[DATA FOR ANALYSIS]
------

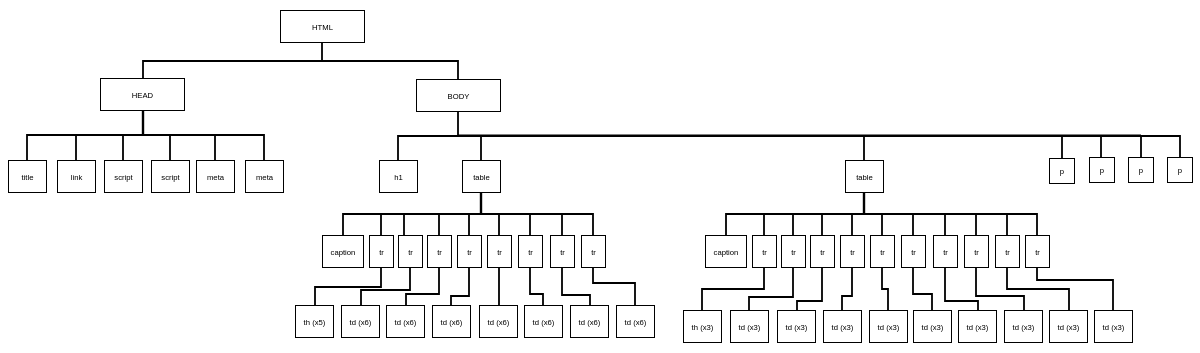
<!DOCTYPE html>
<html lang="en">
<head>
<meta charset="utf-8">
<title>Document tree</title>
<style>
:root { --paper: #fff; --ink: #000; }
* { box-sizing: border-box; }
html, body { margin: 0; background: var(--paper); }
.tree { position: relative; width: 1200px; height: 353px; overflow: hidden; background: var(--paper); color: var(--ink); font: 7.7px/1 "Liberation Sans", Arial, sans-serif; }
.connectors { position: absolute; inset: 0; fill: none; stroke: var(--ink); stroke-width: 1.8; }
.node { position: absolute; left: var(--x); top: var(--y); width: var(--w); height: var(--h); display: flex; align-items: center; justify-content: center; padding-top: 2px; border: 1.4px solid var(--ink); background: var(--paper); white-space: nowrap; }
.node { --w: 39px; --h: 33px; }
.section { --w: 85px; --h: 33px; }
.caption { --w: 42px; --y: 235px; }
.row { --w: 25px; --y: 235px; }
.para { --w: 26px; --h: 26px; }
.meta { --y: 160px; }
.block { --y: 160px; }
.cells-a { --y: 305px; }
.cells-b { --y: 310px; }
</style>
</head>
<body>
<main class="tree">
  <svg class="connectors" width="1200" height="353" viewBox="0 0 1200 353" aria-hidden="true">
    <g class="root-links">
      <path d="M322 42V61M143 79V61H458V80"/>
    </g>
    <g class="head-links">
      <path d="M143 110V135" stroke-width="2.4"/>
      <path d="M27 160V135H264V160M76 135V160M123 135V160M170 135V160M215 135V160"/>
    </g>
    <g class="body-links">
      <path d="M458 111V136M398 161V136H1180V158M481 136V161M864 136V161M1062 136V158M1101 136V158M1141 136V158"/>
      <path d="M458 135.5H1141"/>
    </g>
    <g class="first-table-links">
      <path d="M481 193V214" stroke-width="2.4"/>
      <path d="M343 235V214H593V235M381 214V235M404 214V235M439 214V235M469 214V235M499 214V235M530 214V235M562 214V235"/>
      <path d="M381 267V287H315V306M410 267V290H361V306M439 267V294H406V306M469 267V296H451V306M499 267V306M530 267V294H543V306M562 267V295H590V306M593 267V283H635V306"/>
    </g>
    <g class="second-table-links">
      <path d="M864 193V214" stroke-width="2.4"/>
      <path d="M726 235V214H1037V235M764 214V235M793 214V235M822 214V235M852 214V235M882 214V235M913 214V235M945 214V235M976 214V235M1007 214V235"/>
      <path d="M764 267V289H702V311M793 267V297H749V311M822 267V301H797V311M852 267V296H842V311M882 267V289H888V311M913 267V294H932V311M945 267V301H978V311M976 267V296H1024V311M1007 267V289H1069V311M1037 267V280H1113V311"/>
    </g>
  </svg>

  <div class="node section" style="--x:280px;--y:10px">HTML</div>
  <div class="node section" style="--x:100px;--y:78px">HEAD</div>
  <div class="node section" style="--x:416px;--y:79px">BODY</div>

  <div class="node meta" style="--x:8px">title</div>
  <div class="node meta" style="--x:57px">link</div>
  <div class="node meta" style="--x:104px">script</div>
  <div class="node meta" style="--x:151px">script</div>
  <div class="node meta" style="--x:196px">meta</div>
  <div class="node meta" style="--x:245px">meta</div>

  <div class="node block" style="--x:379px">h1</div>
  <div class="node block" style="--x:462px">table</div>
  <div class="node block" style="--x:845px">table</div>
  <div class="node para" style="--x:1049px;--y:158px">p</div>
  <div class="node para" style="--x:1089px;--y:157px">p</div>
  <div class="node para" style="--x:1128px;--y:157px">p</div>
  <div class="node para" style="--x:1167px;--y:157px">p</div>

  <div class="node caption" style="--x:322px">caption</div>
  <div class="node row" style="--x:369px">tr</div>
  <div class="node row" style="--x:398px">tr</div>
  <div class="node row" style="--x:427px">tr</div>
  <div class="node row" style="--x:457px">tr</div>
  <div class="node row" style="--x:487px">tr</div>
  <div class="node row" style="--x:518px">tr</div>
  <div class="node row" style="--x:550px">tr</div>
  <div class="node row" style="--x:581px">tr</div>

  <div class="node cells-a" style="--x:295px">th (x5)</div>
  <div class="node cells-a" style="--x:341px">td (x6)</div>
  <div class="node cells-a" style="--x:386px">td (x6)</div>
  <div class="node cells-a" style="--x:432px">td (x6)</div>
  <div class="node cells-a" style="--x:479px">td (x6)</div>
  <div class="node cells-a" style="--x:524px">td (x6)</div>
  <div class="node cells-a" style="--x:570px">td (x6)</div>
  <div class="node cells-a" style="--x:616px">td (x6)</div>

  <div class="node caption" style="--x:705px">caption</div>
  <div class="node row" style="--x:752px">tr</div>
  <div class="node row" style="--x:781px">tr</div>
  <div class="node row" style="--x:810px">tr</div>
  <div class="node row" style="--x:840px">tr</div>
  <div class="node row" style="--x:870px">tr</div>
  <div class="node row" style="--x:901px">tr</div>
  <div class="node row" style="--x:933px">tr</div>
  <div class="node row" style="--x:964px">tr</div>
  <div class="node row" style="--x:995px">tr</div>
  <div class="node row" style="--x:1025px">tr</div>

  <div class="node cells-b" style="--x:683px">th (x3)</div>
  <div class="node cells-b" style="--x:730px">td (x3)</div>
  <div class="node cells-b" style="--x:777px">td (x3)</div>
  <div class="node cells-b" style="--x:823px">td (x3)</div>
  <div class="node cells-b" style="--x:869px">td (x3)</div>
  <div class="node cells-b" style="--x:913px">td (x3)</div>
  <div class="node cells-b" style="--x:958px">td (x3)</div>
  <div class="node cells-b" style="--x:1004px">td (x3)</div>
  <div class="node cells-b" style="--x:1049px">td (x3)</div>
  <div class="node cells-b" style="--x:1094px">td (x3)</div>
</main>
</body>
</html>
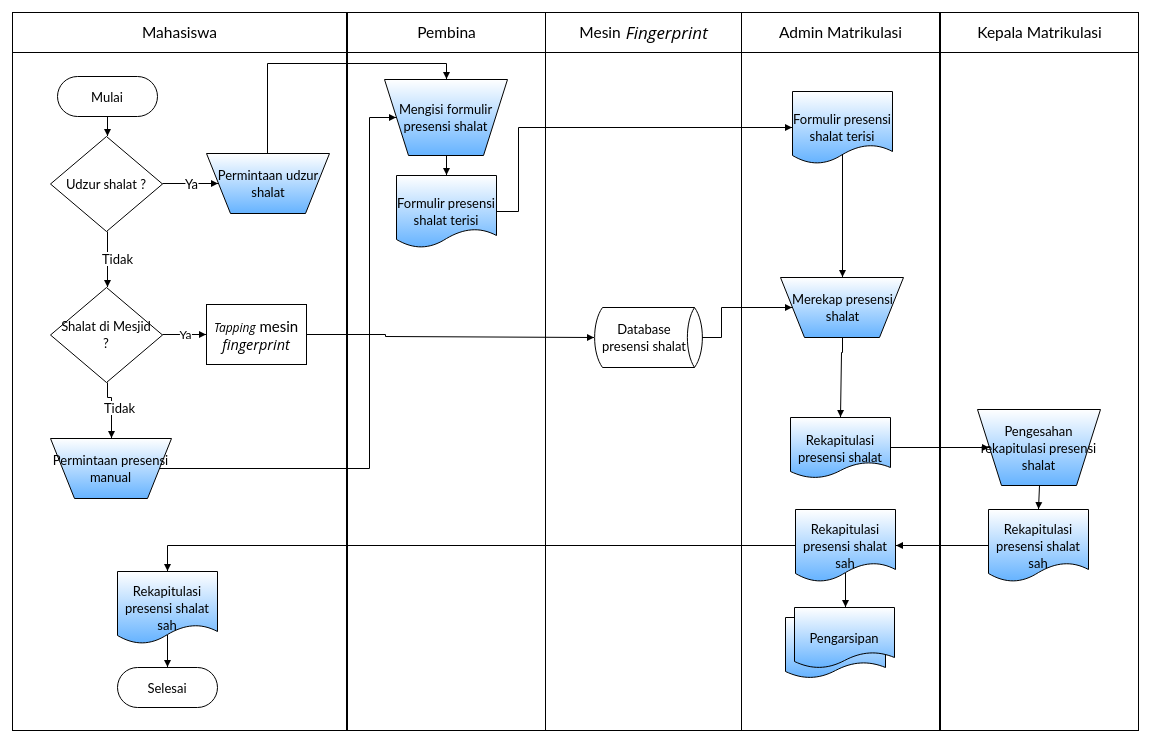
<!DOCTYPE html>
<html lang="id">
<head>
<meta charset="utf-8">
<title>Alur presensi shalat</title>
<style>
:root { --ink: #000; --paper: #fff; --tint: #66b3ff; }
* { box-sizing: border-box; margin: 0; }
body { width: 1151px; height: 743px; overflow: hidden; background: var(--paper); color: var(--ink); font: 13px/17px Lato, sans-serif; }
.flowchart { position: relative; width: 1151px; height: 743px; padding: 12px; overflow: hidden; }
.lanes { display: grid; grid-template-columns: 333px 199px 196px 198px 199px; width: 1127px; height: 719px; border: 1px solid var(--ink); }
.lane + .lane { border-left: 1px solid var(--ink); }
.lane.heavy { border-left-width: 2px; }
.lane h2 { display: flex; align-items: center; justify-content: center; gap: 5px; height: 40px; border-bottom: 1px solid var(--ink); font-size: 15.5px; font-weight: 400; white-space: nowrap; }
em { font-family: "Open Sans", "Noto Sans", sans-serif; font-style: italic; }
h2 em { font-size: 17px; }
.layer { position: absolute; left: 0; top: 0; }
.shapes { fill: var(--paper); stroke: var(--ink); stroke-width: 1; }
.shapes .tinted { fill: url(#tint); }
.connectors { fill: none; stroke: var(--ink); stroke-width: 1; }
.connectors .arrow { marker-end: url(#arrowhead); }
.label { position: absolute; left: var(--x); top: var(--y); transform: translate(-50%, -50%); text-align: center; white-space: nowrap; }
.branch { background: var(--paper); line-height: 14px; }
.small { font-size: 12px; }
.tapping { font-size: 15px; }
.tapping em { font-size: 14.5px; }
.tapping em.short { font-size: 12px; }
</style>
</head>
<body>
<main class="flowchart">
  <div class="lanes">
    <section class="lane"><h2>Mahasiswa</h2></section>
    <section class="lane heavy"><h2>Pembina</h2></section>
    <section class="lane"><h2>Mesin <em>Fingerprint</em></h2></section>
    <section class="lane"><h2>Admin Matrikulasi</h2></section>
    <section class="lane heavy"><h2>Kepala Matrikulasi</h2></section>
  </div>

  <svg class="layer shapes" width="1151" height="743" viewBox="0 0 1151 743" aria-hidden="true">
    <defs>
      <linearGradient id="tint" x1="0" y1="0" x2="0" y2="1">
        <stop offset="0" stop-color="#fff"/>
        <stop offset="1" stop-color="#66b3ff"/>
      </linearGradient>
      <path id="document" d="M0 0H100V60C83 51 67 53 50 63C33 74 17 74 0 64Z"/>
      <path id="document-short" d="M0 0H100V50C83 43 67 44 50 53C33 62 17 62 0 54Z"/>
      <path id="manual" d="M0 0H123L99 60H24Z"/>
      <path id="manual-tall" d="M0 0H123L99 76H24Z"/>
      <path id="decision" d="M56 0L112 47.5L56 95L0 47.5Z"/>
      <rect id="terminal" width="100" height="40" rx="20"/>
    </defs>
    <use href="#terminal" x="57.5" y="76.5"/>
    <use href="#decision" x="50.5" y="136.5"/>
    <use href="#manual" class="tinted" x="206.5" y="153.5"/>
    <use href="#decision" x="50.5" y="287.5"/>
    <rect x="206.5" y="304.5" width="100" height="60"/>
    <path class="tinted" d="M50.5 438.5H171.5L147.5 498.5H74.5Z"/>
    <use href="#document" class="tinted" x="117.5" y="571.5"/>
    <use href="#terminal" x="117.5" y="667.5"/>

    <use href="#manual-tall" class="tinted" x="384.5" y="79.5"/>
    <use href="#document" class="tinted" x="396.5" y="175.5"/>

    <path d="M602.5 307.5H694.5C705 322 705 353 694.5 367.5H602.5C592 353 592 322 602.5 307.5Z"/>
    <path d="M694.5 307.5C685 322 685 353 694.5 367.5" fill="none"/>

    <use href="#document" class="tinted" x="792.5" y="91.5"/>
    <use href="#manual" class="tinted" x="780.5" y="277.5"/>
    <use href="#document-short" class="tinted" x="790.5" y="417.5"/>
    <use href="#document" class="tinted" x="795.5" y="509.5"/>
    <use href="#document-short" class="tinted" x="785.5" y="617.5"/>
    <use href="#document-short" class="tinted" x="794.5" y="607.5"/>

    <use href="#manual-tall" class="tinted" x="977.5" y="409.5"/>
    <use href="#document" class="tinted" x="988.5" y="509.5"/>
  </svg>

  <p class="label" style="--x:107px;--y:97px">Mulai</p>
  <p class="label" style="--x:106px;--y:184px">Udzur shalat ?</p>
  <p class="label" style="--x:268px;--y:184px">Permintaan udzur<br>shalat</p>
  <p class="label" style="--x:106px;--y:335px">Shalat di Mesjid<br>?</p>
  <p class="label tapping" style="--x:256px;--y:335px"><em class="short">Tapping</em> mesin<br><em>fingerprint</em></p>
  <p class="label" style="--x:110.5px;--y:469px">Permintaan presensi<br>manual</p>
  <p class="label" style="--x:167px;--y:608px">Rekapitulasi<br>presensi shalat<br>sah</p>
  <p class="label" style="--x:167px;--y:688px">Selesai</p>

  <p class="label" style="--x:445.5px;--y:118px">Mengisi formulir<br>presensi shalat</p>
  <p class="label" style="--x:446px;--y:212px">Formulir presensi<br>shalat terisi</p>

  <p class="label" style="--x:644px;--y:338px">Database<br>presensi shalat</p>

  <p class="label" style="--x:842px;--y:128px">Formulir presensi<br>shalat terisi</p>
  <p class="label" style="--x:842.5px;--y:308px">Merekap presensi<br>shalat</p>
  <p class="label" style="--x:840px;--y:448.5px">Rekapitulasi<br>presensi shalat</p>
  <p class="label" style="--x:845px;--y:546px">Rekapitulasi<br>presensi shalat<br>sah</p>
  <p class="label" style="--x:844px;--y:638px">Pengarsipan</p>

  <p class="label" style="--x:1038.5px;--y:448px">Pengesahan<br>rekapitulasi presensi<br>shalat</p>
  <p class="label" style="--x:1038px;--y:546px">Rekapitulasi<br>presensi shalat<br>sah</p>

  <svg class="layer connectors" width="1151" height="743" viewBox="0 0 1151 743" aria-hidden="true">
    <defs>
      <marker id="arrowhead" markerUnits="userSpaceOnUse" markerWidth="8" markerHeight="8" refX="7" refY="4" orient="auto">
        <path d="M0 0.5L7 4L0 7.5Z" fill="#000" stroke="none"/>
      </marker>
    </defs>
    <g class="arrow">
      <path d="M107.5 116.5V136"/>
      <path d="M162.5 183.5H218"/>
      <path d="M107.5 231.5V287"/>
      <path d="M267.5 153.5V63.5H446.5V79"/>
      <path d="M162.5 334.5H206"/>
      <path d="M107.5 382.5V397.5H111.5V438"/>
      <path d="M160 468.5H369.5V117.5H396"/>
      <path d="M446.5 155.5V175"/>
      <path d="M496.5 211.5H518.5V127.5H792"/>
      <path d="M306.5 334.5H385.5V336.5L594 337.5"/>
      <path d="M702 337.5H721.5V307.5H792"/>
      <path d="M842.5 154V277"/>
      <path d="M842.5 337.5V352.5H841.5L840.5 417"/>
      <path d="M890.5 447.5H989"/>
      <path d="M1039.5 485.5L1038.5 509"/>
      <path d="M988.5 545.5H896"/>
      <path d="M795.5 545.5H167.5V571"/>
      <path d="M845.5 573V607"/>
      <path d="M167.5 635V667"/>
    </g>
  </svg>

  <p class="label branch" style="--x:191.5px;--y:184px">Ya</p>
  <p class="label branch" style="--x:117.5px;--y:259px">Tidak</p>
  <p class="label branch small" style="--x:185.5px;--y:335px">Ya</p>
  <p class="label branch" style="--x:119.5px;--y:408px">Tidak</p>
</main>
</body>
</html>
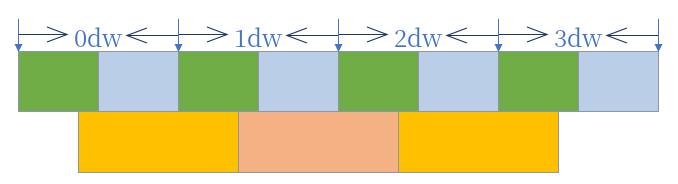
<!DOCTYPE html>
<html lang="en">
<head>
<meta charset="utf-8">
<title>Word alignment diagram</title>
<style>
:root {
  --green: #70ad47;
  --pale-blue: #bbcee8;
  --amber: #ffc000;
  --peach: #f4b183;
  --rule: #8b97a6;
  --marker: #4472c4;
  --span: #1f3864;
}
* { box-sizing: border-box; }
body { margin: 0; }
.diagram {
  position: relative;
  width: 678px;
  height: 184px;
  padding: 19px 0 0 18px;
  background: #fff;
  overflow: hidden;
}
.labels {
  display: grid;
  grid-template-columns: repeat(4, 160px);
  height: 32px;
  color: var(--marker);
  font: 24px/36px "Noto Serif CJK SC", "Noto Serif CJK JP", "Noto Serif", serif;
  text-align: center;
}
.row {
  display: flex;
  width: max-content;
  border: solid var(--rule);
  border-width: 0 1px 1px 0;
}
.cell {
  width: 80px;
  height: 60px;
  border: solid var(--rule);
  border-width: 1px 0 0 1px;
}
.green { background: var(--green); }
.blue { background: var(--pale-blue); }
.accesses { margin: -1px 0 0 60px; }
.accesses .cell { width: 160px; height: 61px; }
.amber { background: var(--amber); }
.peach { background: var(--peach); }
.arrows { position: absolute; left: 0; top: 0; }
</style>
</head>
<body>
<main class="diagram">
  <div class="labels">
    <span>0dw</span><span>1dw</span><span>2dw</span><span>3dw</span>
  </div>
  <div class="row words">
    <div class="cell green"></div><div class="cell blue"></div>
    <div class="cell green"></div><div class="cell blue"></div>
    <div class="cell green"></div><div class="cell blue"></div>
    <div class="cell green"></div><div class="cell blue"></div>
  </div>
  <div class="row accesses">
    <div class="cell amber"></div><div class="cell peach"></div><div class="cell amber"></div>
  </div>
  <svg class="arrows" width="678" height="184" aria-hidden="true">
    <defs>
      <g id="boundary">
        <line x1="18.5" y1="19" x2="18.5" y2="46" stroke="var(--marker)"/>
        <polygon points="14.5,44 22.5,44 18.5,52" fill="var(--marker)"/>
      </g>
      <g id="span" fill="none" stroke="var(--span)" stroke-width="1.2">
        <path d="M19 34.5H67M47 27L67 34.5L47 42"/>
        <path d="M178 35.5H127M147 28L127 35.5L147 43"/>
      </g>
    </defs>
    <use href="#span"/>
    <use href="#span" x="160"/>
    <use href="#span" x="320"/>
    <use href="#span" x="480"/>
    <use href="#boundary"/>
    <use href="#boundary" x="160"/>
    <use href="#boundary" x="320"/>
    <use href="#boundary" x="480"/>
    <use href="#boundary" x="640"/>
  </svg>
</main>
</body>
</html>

------

[BRIEF] Only lines containing the word "Matrikulasi" should appear in the answer, and every such line from the records above must be there.

[SOLUTION TO THIS EXERCISE]
    <section class="lane"><h2>Admin Matrikulasi</h2></section>
    <section class="lane heavy"><h2>Kepala Matrikulasi</h2></section>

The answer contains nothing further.